___ Input for this task
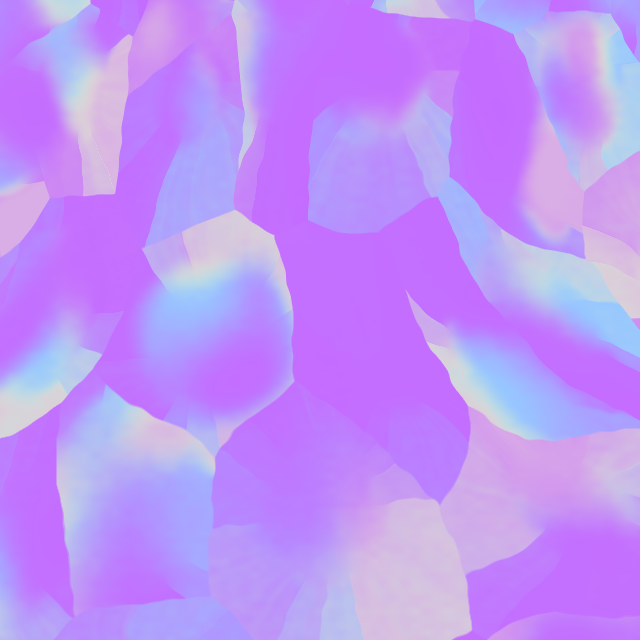
Write a Shadertoy shader that draws this texture map.

```glsl
// Pastel patchwork: irregular tall Voronoi cells with crisp wavy borders on violet.
// Each cell holds a soft blurred colour field that fans out into flat radial facets;
// a second canvas-wide field dissolves some of the borders into haze.

vec2 hash2(vec2 p) {
    vec3 h = fract(p.xyx * vec3(0.1031, 0.1030, 0.0973));
    h += dot(h, h.yzx + 33.33);
    return fract((h.xx + h.yz) * h.zy);
}

// Two independent channels of smooth value noise
vec2 noise2(vec2 p) {
    vec2 i = floor(p), f = p - i;
    f = f * f * (3.0 - 2.0 * f);
    return mix(mix(hash2(i), hash2(i + vec2(1, 0)), f.x),
               mix(hash2(i + vec2(0, 1)), hash2(i + vec2(1, 1)), f.x), f.y);
}

// Two turned lattices summed, for round blobs without a visible grid
vec2 blobs(vec2 p) {
    vec2 turned = mat2(0.8, 0.6, -0.6, 0.8) * p;
    return 0.5 + 0.7 * (noise2(p) + noise2(turned + 17.3) - 1.0);
}

// Soft in the middle, stretched into angular facets past the core radius
vec2 cellField(vec2 q, vec2 site, vec2 id) {
    vec2 seed = hash2(id + 71.0);
    vec2 d = q - site;
    float r = max(length(d), 1e-4);
    float angle = atan(d.y, d.x + 1e-5);
    float core = mix(0.15, 0.5, seed.y);
    float outer = smoothstep(core - 0.05, core + 0.12, r);

    // Uneven angular steps with slightly softened edges
    float t = angle * 10.0 / 6.28319 + 0.5 * sin(3.0 * angle + 6.28319 * seed.x);
    float stair = floor(t) + smoothstep(0.48, 0.52, fract(t));
    float facet = mix(angle, stair * 0.628319, 0.85 * outer);

    vec2 ray = vec2(cos(facet), sin(facet));
    float reach = min(r, core) + 0.1 * max(r - core, 0.0);
    vec2 field = blobs(ray * reach * 2.0 + seed * 97.0);
    field += 0.22 * outer * (noise2(ray * 2.5 + seed * 53.0) - 0.5);
    return field + 0.03 * outer * (noise2(d / r * 14.0 + seed * 31.0) - 0.5);
}

// First channel is the strength over violet, second the hue from blue to pink;
// halfway hues give lavender when weak and cream when strong
vec3 palette(vec2 v) {
    float strength = mix(0.1 * v.x, 1.0, smoothstep(0.26, 0.86, v.x));
    vec2 k = strength * smoothstep(vec2(0.76, 0.28), vec2(0.42, 0.62), v.yy);
    vec3 violet = vec3(0.768, 0.425, 1.0);
    vec3 blue = vec3(0.59, 0.78, 1.0);
    vec3 pink = vec3(0.85, 0.68, 0.90);
    vec3 cream = vec3(0.88, 0.93, 0.80);
    return mix(mix(violet, blue, k.x), mix(pink, cream, k.x), k.y);
}

void mainImage(out vec4 fragColor, in vec2 fragCoord) {
    vec2 p = fragCoord / iResolution.y;

    // Curved borders with a fine ragged wiggle
    vec2 w = p + 0.06 * (noise2(p * 6.0 + 3.0) - 0.5)
               + 0.006 * (noise2(p * 45.0) - 0.5);

    // Narrow tall cells at the top, broad ones at the bottom
    vec2 q = vec2((w.x - 0.4) * mix(2.8, 6.6, smoothstep(0.05, 0.9, w.y)),
                  w.y * (2.6 + 0.6 * w.y)) + 20.0;

    // Nearest and second nearest sites
    vec2 base = floor(q), site1 = q, site2 = q, id1 = base, id2 = base;
    float d1 = 1e3, d2 = 1e3;
    for (int y = -2; y <= 2; y++)
    for (int x = -2; x <= 2; x++) {
        vec2 id = base + vec2(x, y);
        vec2 site = id + 0.1 + 0.8 * hash2(id);
        float d = distance(q, site);
        if (d < d1) {
            d2 = d1; site2 = site1; id2 = id1;
            d1 = d;  site1 = site;  id1 = id;
        } else if (d < d2) {
            d2 = d;  site2 = site;  id2 = id;
        }
    }

    // Smooth the border over about one pixel
    float border = dot(0.5 * (site1 + site2) - q, normalize(site2 - site1));
    float blend = 0.5 - 0.5 * smoothstep(0.0, 3.0 / iResolution.y, border);

    // Haze that hides the borders in places
    vec2 haze = blobs(p * vec2(7.0, 6.0) + 41.0);
    float mist = smoothstep(0.54, 0.82, blobs(p * 4.0 + 13.0).x);
    vec2 grain = 0.03 * (noise2(p * vec2(60.0, 90.0)) - 0.5);

    vec3 near = palette(mix(cellField(q, site1, id1), haze, mist) + grain);
    vec3 next = palette(mix(cellField(q, site2, id2), haze, mist) + grain);
    fragColor = vec4(mix(near, next, blend), 1.0);
}
```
______
The problem: Please reproduce every record exactly, leaving the pictures out.

Answer to this task:
Write a Shadertoy shader that draws this texture map.

```glsl
// Pastel patchwork: irregular tall Voronoi cells with crisp wavy borders on violet.
// Each cell holds a soft blurred colour field that fans out into flat radial facets;
// a second canvas-wide field dissolves some of the borders into haze.

vec2 hash2(vec2 p) {
    vec3 h = fract(p.xyx * vec3(0.1031, 0.1030, 0.0973));
    h += dot(h, h.yzx + 33.33);
    return fract((h.xx + h.yz) * h.zy);
}

// Two independent channels of smooth value noise
vec2 noise2(vec2 p) {
    vec2 i = floor(p), f = p - i;
    f = f * f * (3.0 - 2.0 * f);
    return mix(mix(hash2(i), hash2(i + vec2(1, 0)), f.x),
               mix(hash2(i + vec2(0, 1)), hash2(i + vec2(1, 1)), f.x), f.y);
}

// Two turned lattices summed, for round blobs without a visible grid
vec2 blobs(vec2 p) {
    vec2 turned = mat2(0.8, 0.6, -0.6, 0.8) * p;
    return 0.5 + 0.7 * (noise2(p) + noise2(turned + 17.3) - 1.0);
}

// Soft in the middle, stretched into angular facets past the core radius
vec2 cellField(vec2 q, vec2 site, vec2 id) {
    vec2 seed = hash2(id + 71.0);
    vec2 d = q - site;
    float r = max(length(d), 1e-4);
    float angle = atan(d.y, d.x + 1e-5);
    float core = mix(0.15, 0.5, seed.y);
    float outer = smoothstep(core - 0.05, core + 0.12, r);

    // Uneven angular steps with slightly softened edges
    float t = angle * 10.0 / 6.28319 + 0.5 * sin(3.0 * angle + 6.28319 * seed.x);
    float stair = floor(t) + smoothstep(0.48, 0.52, fract(t));
    float facet = mix(angle, stair * 0.628319, 0.85 * outer);

    vec2 ray = vec2(cos(facet), sin(facet));
    float reach = min(r, core) + 0.1 * max(r - core, 0.0);
    vec2 field = blobs(ray * reach * 2.0 + seed * 97.0);
    field += 0.22 * outer * (noise2(ray * 2.5 + seed * 53.0) - 0.5);
    return field + 0.03 * outer * (noise2(d / r * 14.0 + seed * 31.0) - 0.5);
}

// First channel is the strength over violet, second the hue from blue to pink;
// halfway hues give lavender when weak and cream when strong
vec3 palette(vec2 v) {
    float strength = mix(0.1 * v.x, 1.0, smoothstep(0.26, 0.86, v.x));
    vec2 k = strength * smoothstep(vec2(0.76, 0.28), vec2(0.42, 0.62), v.yy);
    vec3 violet = vec3(0.768, 0.425, 1.0);
    vec3 blue = vec3(0.59, 0.78, 1.0);
    vec3 pink = vec3(0.85, 0.68, 0.90);
    vec3 cream = vec3(0.88, 0.93, 0.80);
    return mix(mix(violet, blue, k.x), mix(pink, cream, k.x), k.y);
}

void mainImage(out vec4 fragColor, in vec2 fragCoord) {
    vec2 p = fragCoord / iResolution.y;

    // Curved borders with a fine ragged wiggle
    vec2 w = p + 0.06 * (noise2(p * 6.0 + 3.0) - 0.5)
               + 0.006 * (noise2(p * 45.0) - 0.5);

    // Narrow tall cells at the top, broad ones at the bottom
    vec2 q = vec2((w.x - 0.4) * mix(2.8, 6.6, smoothstep(0.05, 0.9, w.y)),
                  w.y * (2.6 + 0.6 * w.y)) + 20.0;

    // Nearest and second nearest sites
    vec2 base = floor(q), site1 = q, site2 = q, id1 = base, id2 = base;
    float d1 = 1e3, d2 = 1e3;
    for (int y = -2; y <= 2; y++)
    for (int x = -2; x <= 2; x++) {
        vec2 id = base + vec2(x, y);
        vec2 site = id + 0.1 + 0.8 * hash2(id);
        float d = distance(q, site);
        if (d < d1) {
            d2 = d1; site2 = site1; id2 = id1;
            d1 = d;  site1 = site;  id1 = id;
        } else if (d < d2) {
            d2 = d;  site2 = site;  id2 = id;
        }
    }

    // Smooth the border over about one pixel
    float border = dot(0.5 * (site1 + site2) - q, normalize(site2 - site1));
    float blend = 0.5 - 0.5 * smoothstep(0.0, 3.0 / iResolution.y, border);

    // Haze that hides the borders in places
    vec2 haze = blobs(p * vec2(7.0, 6.0) + 41.0);
    float mist = smoothstep(0.54, 0.82, blobs(p * 4.0 + 13.0).x);
    vec2 grain = 0.03 * (noise2(p * vec2(60.0, 90.0)) - 0.5);

    vec3 near = palette(mix(cellField(q, site1, id1), haze, mist) + grain);
    vec3 next = palette(mix(cellField(q, site2, id2), haze, mist) + grain);
    fragColor = vec4(mix(near, next, blend), 1.0);
}
```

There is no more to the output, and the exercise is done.